What you will do: Search the records below for the word "offset". Copy each line where it occurs.

==================================================

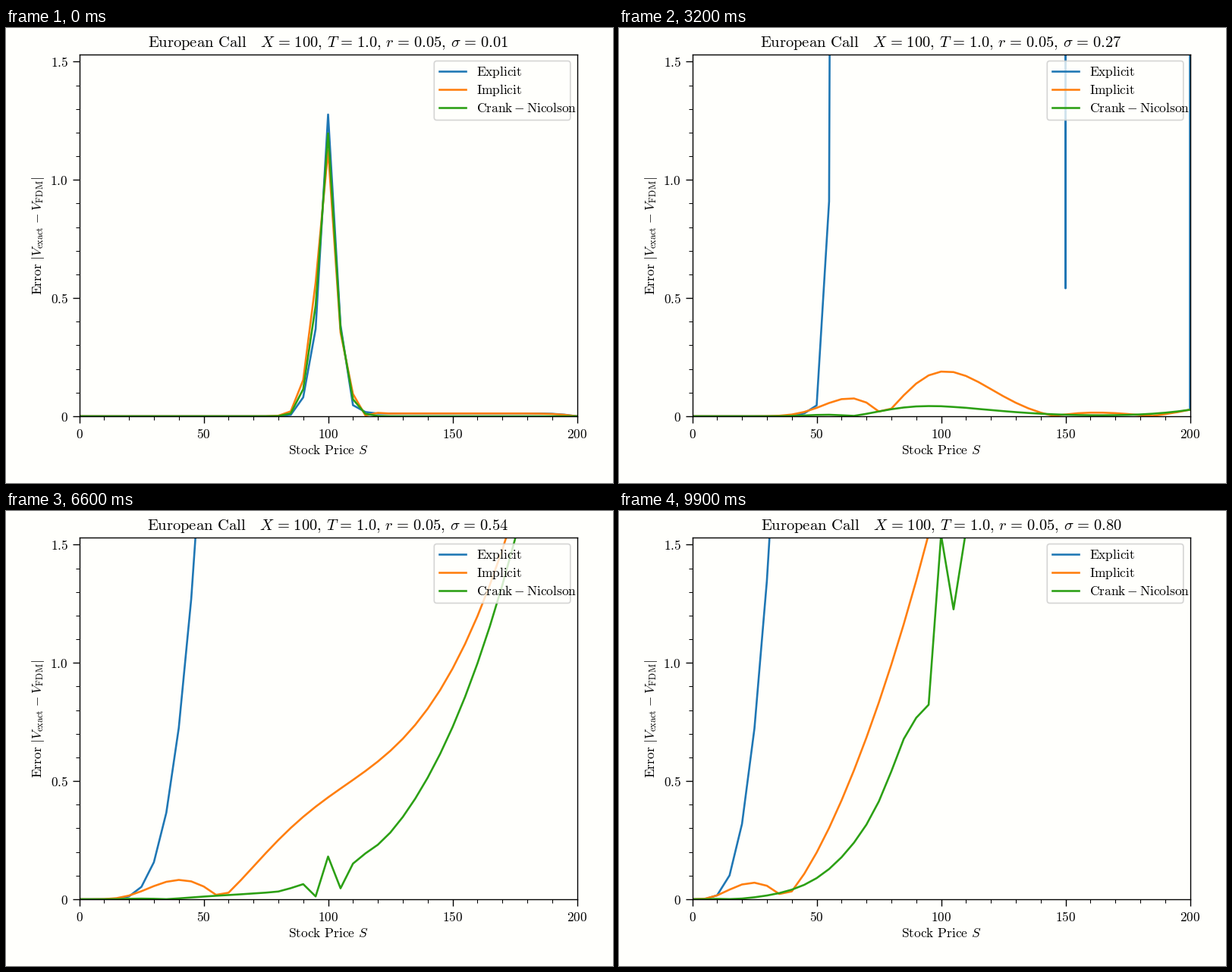
Write a matplotlib script that moves like this. It is 800 px wide and 600 px high and loops after 10 s.

```python
import math

import numpy as np
import matplotlib.pyplot as plt
from matplotlib.animation import FuncAnimation
from matplotlib.patches import FancyBboxPatch
from matplotlib.ticker import MultipleLocator

plt.rcParams["mathtext.fontset"] = "cm"

W, H, DPI = 800, 600, 125
FRAMES = 100
BG = "#fffffc"
X, T, R = 100, 1.0, 0.05
S_MAX, M, N = 200, 40, 10
DT = T / N

S = np.linspace(0, S_MAX, M + 1)
SCHEMES = [("Explicit", 0.0, "#1f77b4"),
           ("Implicit", 1.0, "#ff7f0e"),
           ("Crank-Nicolson", 0.5, "#2ca014")]

norm_cdf = np.vectorize(lambda x: 0.5 * math.erfc(-x / math.sqrt(2)))


def exact_call(sigma):
    """Black-Scholes value at every grid price."""
    s = S[1:]
    vol = sigma * math.sqrt(T)
    d1 = (np.log(s / X) + (R + sigma**2 / 2) * T) / vol
    value = s * norm_cdf(d1) - X * math.exp(-R * T) * norm_cdf(d1 - vol)
    return np.concatenate([[0.0], value])


def fdm_call(sigma, theta):
    """Theta scheme: 0 explicit, 1 implicit, 1/2 in between."""
    j = np.arange(1, M)
    diff, drift = sigma**2 * j**2, R * j
    op = np.zeros((M + 1, M + 1))
    op[j, j - 1] = DT / 2 * (diff - drift)
    op[j, j] = -DT * (diff + R)
    op[j, j + 1] = DT / 2 * (diff + drift)
    eye = np.eye(M + 1)
    left, right = eye - theta * op, eye + (1 - theta) * op
    v = np.maximum(S - X, 0.0)
    for n in range(1, N + 1):
        rhs = right @ v
        rhs[0] = 0.0
        rhs[-1] = S_MAX - X * math.exp(-R * n * DT)
        v = rhs if theta == 0 else np.linalg.solve(left, rhs)
    return v


def roman(text):
    return r"\mathrm{" + text.replace(" ", r"\hspace{0.38}") + "}"


def title_text(sigma):
    eq = r"\hspace{0.12}=\hspace{0.12}"
    parts = [("X", "100"), ("T", "1.0"), ("r", "0.05"),
             (r"\sigma", f"{sigma:.2f}")]
    terms = r",\hspace{0.17}".join(name + eq + val for name, val in parts)
    return "$" + roman("European Call") + r"\hspace{1.1}" + terms + "$"


fig = plt.figure(figsize=(W / DPI, H / DPI), dpi=DPI, facecolor=BG)

ax = fig.add_axes([96.5 / W, 88 / H, 656 / W, 477 / H], facecolor=BG)
ax.set_xlim(0, S_MAX)
ax.set_ylim(0, 1.53)
ax.set_xticks(range(0, 201, 50), [f"${x}$" for x in range(0, 201, 50)])
ax.set_yticks([0, 0.5, 1, 1.5], ["$0$", "$0.5$", "$1.0$", "$1.5$"])
ax.xaxis.set_minor_locator(MultipleLocator(10))
ax.yaxis.set_minor_locator(MultipleLocator(0.1))
ax.tick_params(which="major", length=5, labelsize=10)
ax.tick_params(which="minor", length=3)
curves = [ax.plot([], [], color=color, lw=1.5)[0] for _, _, color in SCHEMES]

# Overlay in pixel units for labels and legend
page = fig.add_axes([0, 0, 1, 1], zorder=5)
page.set_xlim(0, W)
page.set_ylim(H, 0)
page.axis("off")


def label(x, y, text, size=10, ha="center", **kw):
    return page.text(x, y, text, fontsize=size, ha=ha, va="baseline", **kw)


title = label(424.5, 24.6, "", 11.8)
label(424.5, 562.5, "$" + roman("Stock Price ") + "S$")
page.text(47.5, 273.5,
          "$" + roman("Error ") + r"|V_{\mathrm{exact}}\hspace{0.05}-"
          r"\hspace{0.05}V_{\mathrm{FDM}}|$",
          fontsize=10, rotation=90, rotation_mode="anchor",
          ha="center", va="baseline")

page.add_patch(FancyBboxPatch(
    (564.3, 43.5), 179.5, 78, boxstyle="round,pad=0,rounding_size=3.5",
    fc=BG, ec="0.8", lw=1, alpha=0.8))
for k, (name, _, color) in enumerate(SCHEMES):
    y = 56.7 + 24.2 * k
    page.plot([571.3, 606.3], [y, y], color=color, lw=1.5)
    label(620, y + 5.8, "$" + roman(name) + "$", ha="left")


def update(i):
    sigma = 0.01 + 0.79 * i / (FRAMES - 1)
    exact = exact_call(sigma)
    for curve, (_, theta, _) in zip(curves, SCHEMES):
        curve.set_data(S, np.abs(exact - fdm_call(sigma, theta)))
    title.set_text(title_text(sigma))
    return [*curves, title]


anim = FuncAnimation(fig, update, frames=FRAMES, interval=100,
                     repeat=True, repeat_delay=0, blit=False)
plt.show()
```
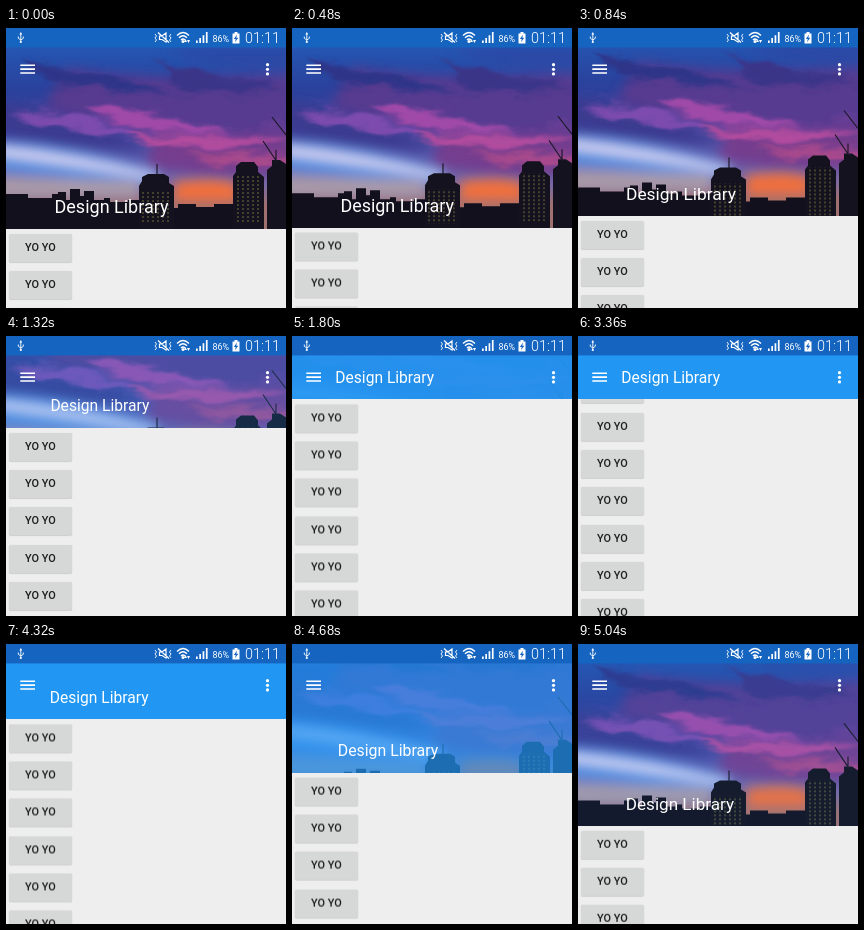
An HTML page that plays this animation: 280x280 px, repeating every 5160 ms.

```html
<!DOCTYPE html>
<html lang="en">
<head>
<meta charset="utf-8">
<title>Collapsing toolbar</title>
<style>
html, body { margin: 0; width: 100%; height: 100%; overflow: hidden; background: #eee; }
#stage { position: relative; width: 280px; height: 280px; overflow: hidden; font-family: Roboto, "Noto Sans", sans-serif; }
#stage > *, #head > * { position: absolute; left: 0; top: 0; }
#list { width: 280px; will-change: transform; }
#list div {
  position: absolute; left: 3.2px; width: 62.4px; height: 28px; border-radius: 1.6px;
  background: #d6d7d7; box-shadow: 0 .6px 1px rgba(0,0,0,.25);
  font: 500 10.9px/28.6px Roboto, "Noto Sans", sans-serif; color: #1c1c1c; text-align: center;
}
#head { width: 280px; overflow: hidden; background: #2196f3; }
#scrim { width: 280px; height: 202px; background: #2196f3; }
#title { color: #fff; line-height: 24px; white-space: pre; }
</style>
</head>
<body>
<div id="stage">
  <div id="list"></div>
  <div id="head">
    <svg id="photo" width="280" height="202" viewBox="0 0 280 202">
      <defs>
        <linearGradient id="sky" x2="0" y2="1">
          <stop offset=".08" stop-color="#2458b4"/>
          <stop offset=".3" stop-color="#2a429c"/>
          <stop offset=".5" stop-color="#3c409a"/>
          <stop offset=".66" stop-color="#5c5cae"/>
          <stop offset=".78" stop-color="#7a6aa4"/>
          <stop offset=".88" stop-color="#a0706f"/>
        </linearGradient>
        <filter id="soft" x="-20%" y="-40%" width="140%" height="180%"><feGaussianBlur stdDeviation="6"/></filter>
        <filter id="mist" x="-20%" y="-40%" width="140%" height="180%">
          <feGaussianBlur stdDeviation="2.5" result="b"/>
          <feTurbulence type="fractalNoise" baseFrequency=".025 .06" numOctaves="3" seed="4"/>
          <feDisplacementMap in="b" scale="22" xChannelSelector="R" yChannelSelector="G"/>
        </filter>
        <pattern id="lit" width="5" height="4" patternUnits="userSpaceOnUse">
          <path d="M1 1h2" stroke="#8a8440" stroke-width=".8"/>
        </pattern>
      </defs>
      <rect width="280" height="202" fill="url(#sky)"/>
      <g filter="url(#soft)">
        <path d="M60 40Q150 56 290 46V112Q190 116 110 98T40 76Z" fill="#563a90"/>
        <path d="M-10 76Q50 78 100 102T150 122Q80 122 -10 104Z" fill="#3a3a90"/>
        <path d="M-10 114Q60 116 150 144V158Q60 150 -10 144Z" fill="#5c8cdc"/>
        <path d="M150 104Q220 116 290 104V146Q210 152 140 138Z" fill="#743c8e"/>
        <path d="M-10 148Q60 152 134 152V170H-10Z" fill="#a99aa8"/>
        <path d="M160 20H290V44Q220 50 160 20Z" fill="#2a48a6"/>
      </g>
      <g filter="url(#mist)">
        <path d="M20 36Q70 34 120 52T190 66Q110 68 60 56T20 36Z" fill="#2d3488"/>
        <path d="M150 34Q210 44 282 62Q210 70 174 56Z" fill="#3a3488"/>
        <path d="M4 86Q50 78 104 96T168 112Q90 110 50 100T4 86Z" fill="#7d4cae"/>
        <path d="M82 78Q150 82 196 96T284 98Q220 110 160 104T82 78Z" fill="#a04aa8"/>
        <path d="M120 104Q190 112 284 106Q230 126 180 122T120 104Z" fill="#b04c9e"/>
        <path d="M176 130Q230 124 284 128V138Q220 140 176 130Z" fill="#a84a8c"/>
      </g>
      <g filter="url(#soft)">
        <path d="M-10 118Q70 126 150 146V152Q70 138 -10 128Z" fill="#e8dcf4"/>
        <path d="M168 154Q210 148 232 156V174H168Z" fill="#f0703c"/>
      </g>
      <path d="M0 166H22V170H46V166H52V164H60V172H64V161H74V168H78V163H88V172H98V170H104V174H122V172H134V180H172V176H190V179H208V176H228V202H0Z" fill="#12101d"/>
      <g fill="#14121e">
        <path d="M133 202V158L136 153V149L142 146H158L163 149V155L168 158V202Z"/>
        <path d="M227 202V148L230 144V138L235 134H248L252 139V144L258 149V202Z"/>
        <path d="M261 202V142L266 138V132H274L280 136V202Z"/>
      </g>
      <path d="M136 162H164V196H136ZM230 146H255V194H230Z" fill="url(#lit)"/>
      <path d="M151 147V136M257 113L271 134M266 89L280 107M270 133V122" fill="none" stroke="#1b1828" stroke-width="1.2"/>
    </svg>
    <div id="scrim"></div>
  </div>
  <div id="title">Design Library</div>
  <svg width="280" height="64" viewBox="0 0 280 64" fill="none" stroke="#fff">
    <rect width="280" height="19.4" fill="#1565c0" stroke="none"/>
    <g stroke-width=".9">
      <path d="M14.800 6V14M12.300 8.500V10.300L14.800 12L17.300 10.300V8.500"/>
      <path d="M149 6L150.500 8L149 10L150.500 12L149 14M165 6L163.500 8L165 10L163.500 12L165 14"/>
      <path d="M152 4.500L163 14.500M153.500 8H156L160 5V14L156 11.500H153.500Z" stroke-width="1.200"/>
      <path d="M171 7.500Q177 1.500 183 7.500M173 9.800Q177 5.800 181 9.800M175 12Q177 10 179 12" stroke-width="1.300"/>
    </g>
    <g fill="#fff" stroke="none">
      <path d="M14.800 4L16.200 6.500H13.400Z"/>
      <circle cx="14.800" cy="14" r="1.100"/>
      <circle cx="177" cy="13.500" r="1.500"/>
      <path d="M179.500 11L181 14H178ZM182.500 15L184 12H181Z"/>
      <path d="M190 12.500h1.700v2.500h-1.700zM193.300 10h1.700v5h-1.700zM196.600 7.300h1.700v7.700h-1.700zM199.900 4h1.700v11h-1.700z"/>
      <path d="M228.500 4H231.500V5.500H233.500V15.500H226.500V5.500H228.500Z"/>
      <path d="M231 6.500L227.800 11H229.800L229 14.300L232.300 9.800H230.300Z" fill="#1565c0"/>
      <text x="206.500" y="13.600" font-size="9">86%</text>
      <text x="239" y="15.300" font-size="14.400" font-weight="300">01:11</text>
      <circle cx="261.500" cy="36.700" r="1.600"/>
      <circle cx="261.500" cy="41.300" r="1.600"/>
      <circle cx="261.500" cy="45.900" r="1.600"/>
    </g>
    <path d="M14.300 37.200H29M14.300 41.100H29M14.300 45H29" stroke-width="1.600"/>
  </svg>
</div>
<script>
const LOOP = 5160, STEP = 120, PITCH = 37.33;
const OPEN = 201, SHUT = 63.4;
const $ = id => document.getElementById(id);
const list = $('list'), head = $('head'), photo = $('photo'), scrim = $('scrim'), title = $('title');

// [time, value] pairs
const heights = [[0, OPEN], [360, OPEN], [600, 198], [840, 188], [960, 173], [1320, 92],
  [1560, 65], [1680, SHUT], [4240, SHUT], [4320, 75.400], [5040, 181.800], [LOOP, OPEN]];
const scrolls = [[0, 0], [1800, 0], [1920, 8], [2520, 110], [2760, 124.9], [3000, 126],
  [3360, 103.5], [4240, 0], [LOOP, 0]];
const fades = [[0, 0], [1200, 0], [1800, .93], [1920, 1], [4500, 1], [5040, .07], [LOOP, 0]];

function at(keys, t) {
  const i = keys.findIndex(k => k[0] > t);
  const [t0, a] = keys[i - 1], [t1, b] = keys[i];
  return a + (b - a) * (t - t0) / (t1 - t0);
}

for (let i = 0; i < 12; i++) {
  const b = document.createElement('div');
  b.textContent = 'YO YO';
  b.style.top = 4.7 + i * PITCH + 'px';
  list.append(b);
}

function draw(now) {
  const t = Math.floor(now % LOOP / STEP) * STEP;
  const h = at(heights, t), e = (h - SHUT) / (OPEN - SHUT);
  head.style.height = h + 'px';
  photo.style.transform = `translateY(${(h - OPEN) / 2}px)`;
  scrim.style.opacity = at(fades, t);
  list.style.transform = `translateY(${h - at(scrolls, t)}px)`;
  title.style.fontSize = 15.6 + 2.4 * e ** 3 + 'px';
  title.style.transform = `translate(${43.3 + 5.2 * e}px, ${h - 33.9}px)`;
}

let start;
function tick(now) {
  start ??= now;
  draw(now - start);
  requestAnimationFrame(tick);
}
draw(0);
requestAnimationFrame(tick);
</script>
</body>
</html>
```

==================================================

Result:
          <stop offset=".08" stop-color="#2458b4"/>
          <stop offset=".3" stop-color="#2a429c"/>
          <stop offset=".5" stop-color="#3c409a"/>
          <stop offset=".66" stop-color="#5c5cae"/>
          <stop offset=".78" stop-color="#7a6aa4"/>
          <stop offset=".88" stop-color="#a0706f"/>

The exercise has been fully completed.